• _Given records_
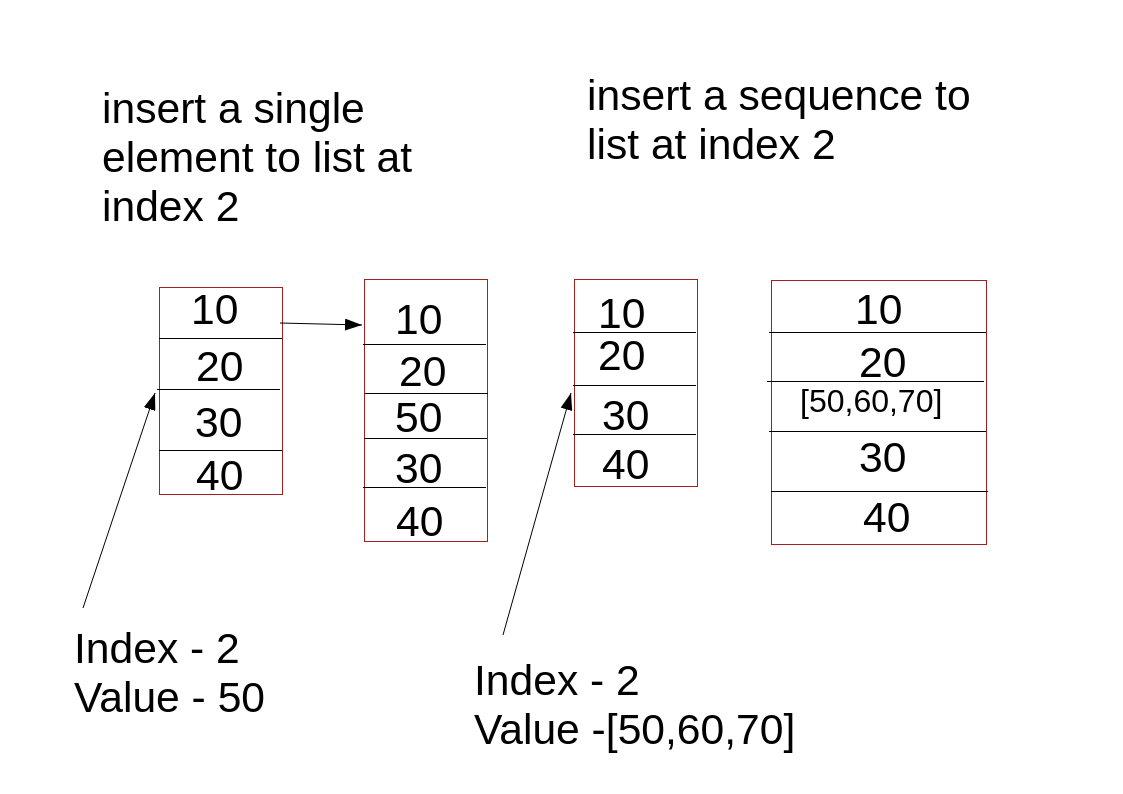
<!DOCTYPE html>
<html lang="en">
<head>
<meta charset="utf-8">
<title>Inserting into a list at index 2</title>
<style>
:root { --paper: #fff; --ink: #000; --frame: #a02020; }
* { box-sizing: border-box; margin: 0; padding: 0; }
body { width: 1123px; height: 794px; overflow: hidden; background: var(--paper); }
.diagram {
  position: relative; width: 1123px; height: 794px; overflow: hidden;
  color: var(--ink); font: 42.6px/49px "Liberation Sans", Arial, sans-serif;
}
.heading, .note, .list, .arrows { position: absolute; }
.heading, .note { font-size: inherit; font-weight: 400; white-space: nowrap; }
.single-heading { left: 102px; top: 84px; }
.sequence-heading { left: 587px; top: 71px; }
.single-note { left: 74px; top: 624px; }
.sequence-note { left: 474px; top: 656px; }

.list { display: grid; list-style: none; outline: 1px solid var(--frame); outline-offset: -1px; --rule: 123px; width: 124px; }
.list li { position: relative; display: flex; align-items: flex-start; min-height: 0; white-space: nowrap; }
.list li + li::before {
  content: ""; position: absolute; top: 0; left: var(--shift, 0);
  width: var(--rule); height: 1px; background: var(--ink);
}
.list span { margin: var(--y) 0 0 var(--x); }
.single-before { left: 159px; top: 287px; grid-template-rows: 51px 51px 61px 45px; }
.single-after { left: 364px; top: 279px; grid-template-rows: 65px 49px 45px 49px 55px; }
.sequence-before { left: 574px; top: 279px; grid-template-rows: 53px 53px 49px 53px; }
.sequence-after { left: 771px; top: 280px; width: 216px; --rule: 217px; grid-template-rows: 52px 49px 50px 60px 54px; }
.nested { font-size: 32px; line-height: 37px; }

.arrows { inset: 0; }
.arrows line { stroke: var(--ink); stroke-width: 1; }
</style>
</head>
<body>
<main class="diagram">
  <h2 class="heading single-heading">insert a single<br>element to list at<br>index 2</h2>
  <h2 class="heading sequence-heading">insert a sequence to<br>list at index 2</h2>

  <ol class="list single-before">
    <li style="--x:32px;--y:-2px"><span>10</span></li>
    <li style="--x:37px;--y:4px"><span>20</span></li>
    <li style="--x:36px;--y:9px;--shift:-2px"><span>30</span></li>
    <li style="--x:37px;--y:1px"><span>40</span></li>
  </ol>

  <ol class="list single-after">
    <li style="--x:31px;--y:16px"><span>10</span></li>
    <li style="--x:35px;--y:3px;--shift:-1px"><span>20</span></li>
    <li style="--x:31px;--y:0px;--shift:1px"><span>50</span></li>
    <li style="--x:31px;--y:6px"><span>30</span></li>
    <li style="--x:32px;--y:10px;--shift:-1px"><span>40</span></li>
  </ol>

  <ol class="list sequence-before">
    <li style="--x:24px;--y:10px"><span>10</span></li>
    <li style="--x:24px;--y:-1px;--shift:-1px"><span>20</span></li>
    <li style="--x:28px;--y:6px;--shift:-1px"><span>30</span></li>
    <li style="--x:28px;--y:6px;--shift:-1px"><span>40</span></li>
  </ol>

  <ol class="list sequence-after">
    <li style="--x:84px;--y:5px"><span>10</span></li>
    <li style="--x:88px;--y:6px;--shift:-2px"><span>20</span></li>
    <li class="nested" style="--x:29px;--y:2px;--shift:-4px"><span>[50,60,70]</span></li>
    <li style="--x:88px;--y:2px;--shift:-2px"><span>30</span></li>
    <li style="--x:92px;--y:2px"><span>40</span></li>
  </ol>

  <svg class="arrows" width="1123" height="794" viewBox="0 0 1123 794" aria-hidden="true">
    <defs>
      <marker id="arrowhead" markerUnits="userSpaceOnUse" markerWidth="17" markerHeight="12" refX="17" refY="6" orient="auto">
        <polygon points="0,0 17,6 0,12"/>
      </marker>
    </defs>
    <line x1="280" y1="323" x2="362" y2="325" marker-end="url(#arrowhead)"/>
    <line x1="83" y1="608" x2="155" y2="393" marker-end="url(#arrowhead)"/>
    <line x1="503" y1="635" x2="571" y2="393" marker-end="url(#arrowhead)"/>
  </svg>

  <p class="note single-note">Index - 2<br>Value - 50</p>
  <p class="note sequence-note">Index - 2<br>Value -[50,60,70]</p>
</main>
</body>
</html>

• _What is being asked_
Each line that holds the string "single" is to be copied from the entries above.

• _Exercise solution_
.single-heading { left: 102px; top: 84px; }
.single-note { left: 74px; top: 624px; }
.single-before { left: 159px; top: 287px; grid-template-rows: 51px 51px 61px 45px; }
.single-after { left: 364px; top: 279px; grid-template-rows: 65px 49px 45px 49px 55px; }
  <h2 class="heading single-heading">insert a single<br>element to list at<br>index 2</h2>
  <ol class="list single-before">
  <ol class="list single-after">
  <p class="note single-note">Index - 2<br>Value - 50</p>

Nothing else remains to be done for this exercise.